- [Exercise brief]: Search the entries below for the string "none" and copy the lines that hold it.

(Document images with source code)
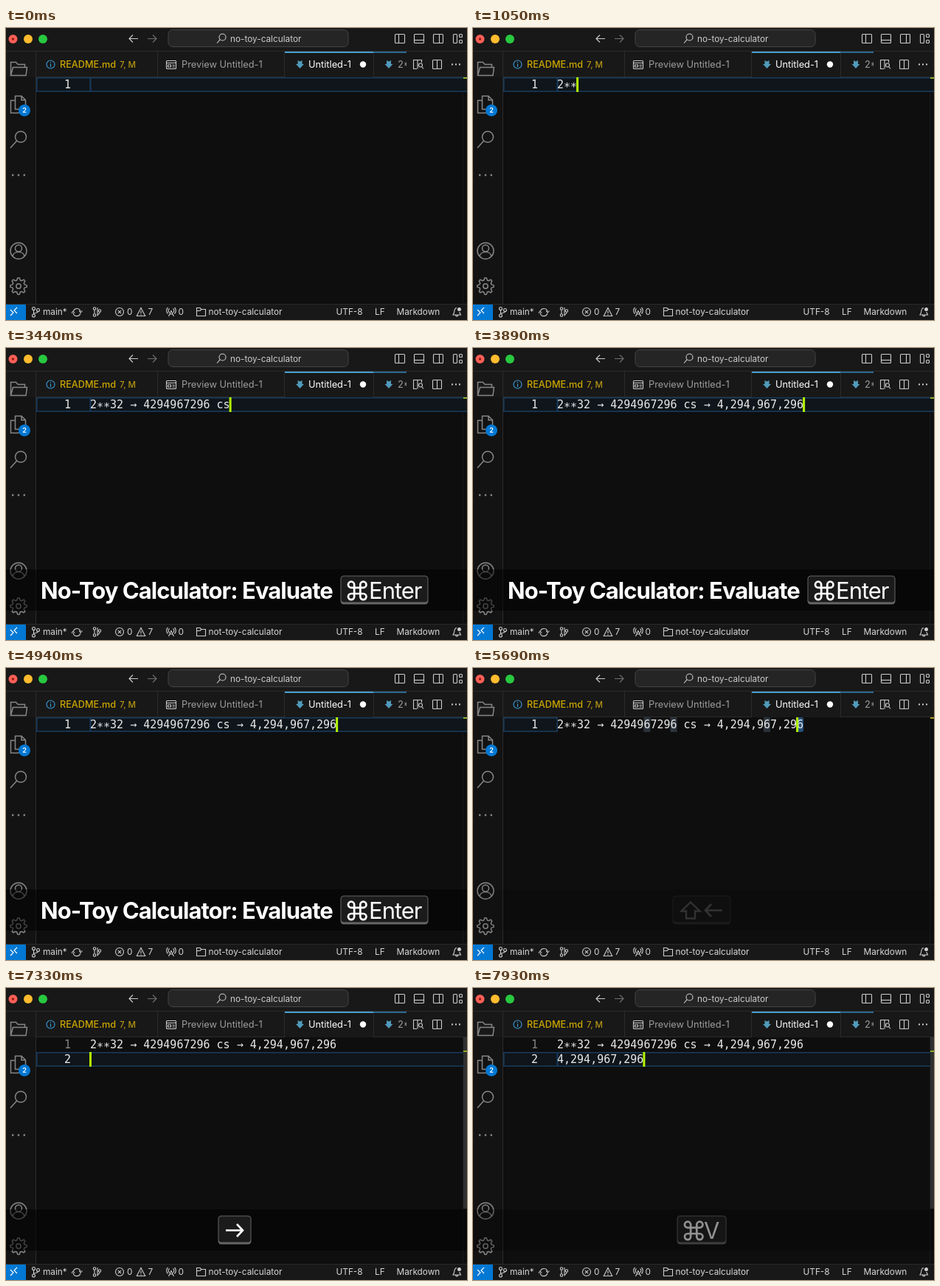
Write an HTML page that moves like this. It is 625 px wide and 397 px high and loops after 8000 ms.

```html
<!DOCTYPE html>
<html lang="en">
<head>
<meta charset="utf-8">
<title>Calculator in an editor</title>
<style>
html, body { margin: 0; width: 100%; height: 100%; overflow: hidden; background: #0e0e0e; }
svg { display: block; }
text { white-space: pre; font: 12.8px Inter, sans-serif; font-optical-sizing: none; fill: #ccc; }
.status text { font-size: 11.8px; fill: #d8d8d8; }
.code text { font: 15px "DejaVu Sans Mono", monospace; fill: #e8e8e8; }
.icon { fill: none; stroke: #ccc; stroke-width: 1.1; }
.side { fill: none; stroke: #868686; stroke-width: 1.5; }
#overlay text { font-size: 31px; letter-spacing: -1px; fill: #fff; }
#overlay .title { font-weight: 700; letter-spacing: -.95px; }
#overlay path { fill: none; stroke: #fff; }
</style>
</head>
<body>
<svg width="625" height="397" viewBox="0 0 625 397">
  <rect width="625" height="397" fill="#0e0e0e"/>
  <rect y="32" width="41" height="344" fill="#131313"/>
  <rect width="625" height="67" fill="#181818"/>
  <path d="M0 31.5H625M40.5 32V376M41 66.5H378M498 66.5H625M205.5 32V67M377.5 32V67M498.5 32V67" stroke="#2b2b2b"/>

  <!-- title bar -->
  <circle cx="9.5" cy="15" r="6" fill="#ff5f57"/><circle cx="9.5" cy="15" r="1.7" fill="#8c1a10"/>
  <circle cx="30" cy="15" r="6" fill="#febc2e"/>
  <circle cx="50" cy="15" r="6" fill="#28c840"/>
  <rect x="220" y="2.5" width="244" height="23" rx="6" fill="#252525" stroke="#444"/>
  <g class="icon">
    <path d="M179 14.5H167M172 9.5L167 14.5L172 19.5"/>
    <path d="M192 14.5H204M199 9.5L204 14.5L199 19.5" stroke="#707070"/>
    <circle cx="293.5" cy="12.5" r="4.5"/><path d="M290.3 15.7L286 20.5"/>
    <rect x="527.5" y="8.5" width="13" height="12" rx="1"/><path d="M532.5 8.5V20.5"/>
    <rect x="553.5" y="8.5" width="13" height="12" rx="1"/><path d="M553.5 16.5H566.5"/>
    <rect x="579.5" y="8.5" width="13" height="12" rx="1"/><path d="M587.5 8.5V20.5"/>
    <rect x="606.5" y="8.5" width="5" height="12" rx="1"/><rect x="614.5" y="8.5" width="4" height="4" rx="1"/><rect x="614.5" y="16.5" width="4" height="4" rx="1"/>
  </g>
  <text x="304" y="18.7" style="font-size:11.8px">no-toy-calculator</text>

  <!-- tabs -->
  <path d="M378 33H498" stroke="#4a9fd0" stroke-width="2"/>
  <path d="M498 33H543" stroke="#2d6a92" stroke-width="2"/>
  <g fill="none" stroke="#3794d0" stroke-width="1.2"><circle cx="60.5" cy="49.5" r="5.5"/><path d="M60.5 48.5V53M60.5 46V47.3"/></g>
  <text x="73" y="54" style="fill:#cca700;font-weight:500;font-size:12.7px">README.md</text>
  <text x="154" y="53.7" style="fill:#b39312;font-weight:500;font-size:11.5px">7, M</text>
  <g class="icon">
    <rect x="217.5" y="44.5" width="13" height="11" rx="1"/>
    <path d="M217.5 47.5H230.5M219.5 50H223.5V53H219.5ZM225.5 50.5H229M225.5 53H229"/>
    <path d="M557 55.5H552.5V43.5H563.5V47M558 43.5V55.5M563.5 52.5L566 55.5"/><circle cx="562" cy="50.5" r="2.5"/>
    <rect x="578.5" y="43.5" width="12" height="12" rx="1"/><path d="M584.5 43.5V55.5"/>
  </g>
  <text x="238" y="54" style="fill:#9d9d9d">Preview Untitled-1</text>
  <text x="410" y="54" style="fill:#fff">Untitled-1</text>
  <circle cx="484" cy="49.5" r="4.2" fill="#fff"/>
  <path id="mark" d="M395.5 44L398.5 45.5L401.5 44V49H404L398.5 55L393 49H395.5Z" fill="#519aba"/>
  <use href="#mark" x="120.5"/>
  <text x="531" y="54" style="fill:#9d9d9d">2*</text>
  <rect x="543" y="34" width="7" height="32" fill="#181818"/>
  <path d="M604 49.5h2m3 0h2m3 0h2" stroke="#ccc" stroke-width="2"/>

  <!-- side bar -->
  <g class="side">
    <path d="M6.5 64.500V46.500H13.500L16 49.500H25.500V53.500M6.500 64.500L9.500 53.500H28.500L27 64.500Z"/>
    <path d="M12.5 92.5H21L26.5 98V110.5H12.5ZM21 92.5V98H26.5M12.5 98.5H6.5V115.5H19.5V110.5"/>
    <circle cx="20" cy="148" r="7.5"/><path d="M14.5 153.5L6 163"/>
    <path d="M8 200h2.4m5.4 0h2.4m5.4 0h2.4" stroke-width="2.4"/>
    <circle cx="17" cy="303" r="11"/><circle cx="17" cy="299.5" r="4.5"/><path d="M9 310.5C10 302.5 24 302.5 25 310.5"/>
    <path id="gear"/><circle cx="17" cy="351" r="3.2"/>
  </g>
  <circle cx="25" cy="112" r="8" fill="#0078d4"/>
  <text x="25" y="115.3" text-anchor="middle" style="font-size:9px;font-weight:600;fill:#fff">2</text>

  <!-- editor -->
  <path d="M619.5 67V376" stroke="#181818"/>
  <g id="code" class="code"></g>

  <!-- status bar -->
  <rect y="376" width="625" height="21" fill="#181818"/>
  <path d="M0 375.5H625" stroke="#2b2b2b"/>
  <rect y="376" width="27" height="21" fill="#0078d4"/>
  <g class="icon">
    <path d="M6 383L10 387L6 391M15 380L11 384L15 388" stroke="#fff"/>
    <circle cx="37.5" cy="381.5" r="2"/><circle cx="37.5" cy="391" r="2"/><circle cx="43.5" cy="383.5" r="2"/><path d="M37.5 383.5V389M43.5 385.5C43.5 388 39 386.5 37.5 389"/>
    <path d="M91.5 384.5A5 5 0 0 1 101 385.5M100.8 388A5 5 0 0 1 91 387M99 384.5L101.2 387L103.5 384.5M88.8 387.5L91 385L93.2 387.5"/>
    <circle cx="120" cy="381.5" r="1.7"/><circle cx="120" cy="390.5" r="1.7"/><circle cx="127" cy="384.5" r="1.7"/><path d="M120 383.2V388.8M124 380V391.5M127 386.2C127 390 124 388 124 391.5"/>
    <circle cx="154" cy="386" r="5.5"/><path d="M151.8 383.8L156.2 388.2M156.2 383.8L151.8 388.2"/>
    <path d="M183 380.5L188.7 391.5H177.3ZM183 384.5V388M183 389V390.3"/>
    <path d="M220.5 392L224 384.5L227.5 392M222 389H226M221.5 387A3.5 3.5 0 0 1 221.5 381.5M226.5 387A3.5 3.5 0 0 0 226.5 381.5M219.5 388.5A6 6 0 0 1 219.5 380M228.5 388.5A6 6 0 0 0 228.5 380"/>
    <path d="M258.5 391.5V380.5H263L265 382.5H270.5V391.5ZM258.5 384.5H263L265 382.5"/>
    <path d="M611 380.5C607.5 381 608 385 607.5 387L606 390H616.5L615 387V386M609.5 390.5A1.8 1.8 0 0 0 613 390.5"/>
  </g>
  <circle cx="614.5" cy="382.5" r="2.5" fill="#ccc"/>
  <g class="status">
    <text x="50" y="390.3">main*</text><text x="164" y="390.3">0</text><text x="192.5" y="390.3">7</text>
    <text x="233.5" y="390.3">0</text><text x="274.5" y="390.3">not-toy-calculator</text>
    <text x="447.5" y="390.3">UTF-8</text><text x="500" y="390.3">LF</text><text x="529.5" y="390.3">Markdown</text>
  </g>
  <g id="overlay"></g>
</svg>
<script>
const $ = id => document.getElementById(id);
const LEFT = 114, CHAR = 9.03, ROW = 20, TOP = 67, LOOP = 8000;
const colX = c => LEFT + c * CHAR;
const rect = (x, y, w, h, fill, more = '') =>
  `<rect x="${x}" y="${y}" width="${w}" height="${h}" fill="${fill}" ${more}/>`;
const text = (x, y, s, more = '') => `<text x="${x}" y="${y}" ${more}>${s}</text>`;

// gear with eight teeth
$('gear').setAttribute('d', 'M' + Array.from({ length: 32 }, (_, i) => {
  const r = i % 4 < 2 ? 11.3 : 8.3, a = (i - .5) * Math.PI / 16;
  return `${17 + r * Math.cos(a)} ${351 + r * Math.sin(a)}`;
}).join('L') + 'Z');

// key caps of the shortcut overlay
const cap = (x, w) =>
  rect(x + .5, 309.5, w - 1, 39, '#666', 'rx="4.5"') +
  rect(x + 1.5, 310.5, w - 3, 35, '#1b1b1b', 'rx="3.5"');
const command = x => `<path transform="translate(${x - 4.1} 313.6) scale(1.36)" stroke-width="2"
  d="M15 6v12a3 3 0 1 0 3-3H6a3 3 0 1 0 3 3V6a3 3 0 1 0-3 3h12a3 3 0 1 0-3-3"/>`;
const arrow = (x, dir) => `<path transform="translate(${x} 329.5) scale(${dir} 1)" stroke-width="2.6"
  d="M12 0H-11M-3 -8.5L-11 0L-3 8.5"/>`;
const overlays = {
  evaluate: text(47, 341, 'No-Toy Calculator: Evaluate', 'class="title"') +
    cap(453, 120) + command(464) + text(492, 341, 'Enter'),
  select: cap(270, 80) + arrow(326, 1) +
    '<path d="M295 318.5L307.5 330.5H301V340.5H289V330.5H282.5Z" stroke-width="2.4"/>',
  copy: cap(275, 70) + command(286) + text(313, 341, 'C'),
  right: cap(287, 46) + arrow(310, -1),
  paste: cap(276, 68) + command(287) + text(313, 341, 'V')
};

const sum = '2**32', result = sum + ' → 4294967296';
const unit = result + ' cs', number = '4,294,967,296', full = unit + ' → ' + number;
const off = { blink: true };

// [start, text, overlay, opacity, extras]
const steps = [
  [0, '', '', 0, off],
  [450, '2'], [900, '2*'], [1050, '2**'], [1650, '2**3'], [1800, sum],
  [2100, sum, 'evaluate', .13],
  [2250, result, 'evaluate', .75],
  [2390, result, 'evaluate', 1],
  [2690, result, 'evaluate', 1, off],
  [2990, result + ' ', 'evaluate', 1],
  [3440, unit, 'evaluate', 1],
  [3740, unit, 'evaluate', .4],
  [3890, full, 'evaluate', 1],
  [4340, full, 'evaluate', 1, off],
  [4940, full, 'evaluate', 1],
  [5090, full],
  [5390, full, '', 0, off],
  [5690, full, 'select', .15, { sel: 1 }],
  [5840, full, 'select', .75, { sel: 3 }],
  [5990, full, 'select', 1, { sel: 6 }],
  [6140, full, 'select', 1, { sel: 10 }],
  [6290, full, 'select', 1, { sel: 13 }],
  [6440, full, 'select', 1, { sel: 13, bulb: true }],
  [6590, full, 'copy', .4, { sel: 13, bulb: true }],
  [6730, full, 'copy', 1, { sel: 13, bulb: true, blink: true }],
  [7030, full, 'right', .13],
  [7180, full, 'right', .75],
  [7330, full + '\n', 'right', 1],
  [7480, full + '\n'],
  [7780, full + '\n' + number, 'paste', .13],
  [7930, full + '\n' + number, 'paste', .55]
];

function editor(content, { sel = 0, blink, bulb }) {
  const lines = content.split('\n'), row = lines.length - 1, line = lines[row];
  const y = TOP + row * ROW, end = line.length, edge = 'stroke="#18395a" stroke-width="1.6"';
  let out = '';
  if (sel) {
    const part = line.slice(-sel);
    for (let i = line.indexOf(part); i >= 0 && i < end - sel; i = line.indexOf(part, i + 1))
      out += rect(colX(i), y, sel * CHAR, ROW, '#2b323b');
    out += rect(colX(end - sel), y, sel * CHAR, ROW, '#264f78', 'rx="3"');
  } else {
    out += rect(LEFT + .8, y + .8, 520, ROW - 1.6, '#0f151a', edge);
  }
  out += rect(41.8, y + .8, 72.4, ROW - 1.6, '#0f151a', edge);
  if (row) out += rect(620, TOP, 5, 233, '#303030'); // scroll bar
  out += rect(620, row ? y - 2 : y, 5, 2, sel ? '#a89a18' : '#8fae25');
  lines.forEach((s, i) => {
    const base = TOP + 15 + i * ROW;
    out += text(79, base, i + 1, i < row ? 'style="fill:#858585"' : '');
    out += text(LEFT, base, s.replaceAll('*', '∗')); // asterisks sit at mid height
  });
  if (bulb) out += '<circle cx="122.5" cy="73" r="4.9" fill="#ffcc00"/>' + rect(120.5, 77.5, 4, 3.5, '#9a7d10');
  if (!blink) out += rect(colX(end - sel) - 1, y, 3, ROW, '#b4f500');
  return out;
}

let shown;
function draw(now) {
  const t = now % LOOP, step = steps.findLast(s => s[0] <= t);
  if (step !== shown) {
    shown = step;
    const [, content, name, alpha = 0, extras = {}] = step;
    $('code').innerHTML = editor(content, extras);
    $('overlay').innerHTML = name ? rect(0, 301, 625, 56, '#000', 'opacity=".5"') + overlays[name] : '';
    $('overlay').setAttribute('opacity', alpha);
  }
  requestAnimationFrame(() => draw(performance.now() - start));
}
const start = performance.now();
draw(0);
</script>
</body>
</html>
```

- [Solution to the exercise]:
text { white-space: pre; font: 12.8px Inter, sans-serif; font-optical-sizing: none; fill: #ccc; }
.icon { fill: none; stroke: #ccc; stroke-width: 1.1; }
.side { fill: none; stroke: #868686; stroke-width: 1.5; }
#overlay path { fill: none; stroke: #fff; }
  <g fill="none" stroke="#3794d0" stroke-width="1.2"><circle cx="60.5" cy="49.5" r="5.5"/><path d="M60.5 48.5V53M60.5 46V47.3"/></g>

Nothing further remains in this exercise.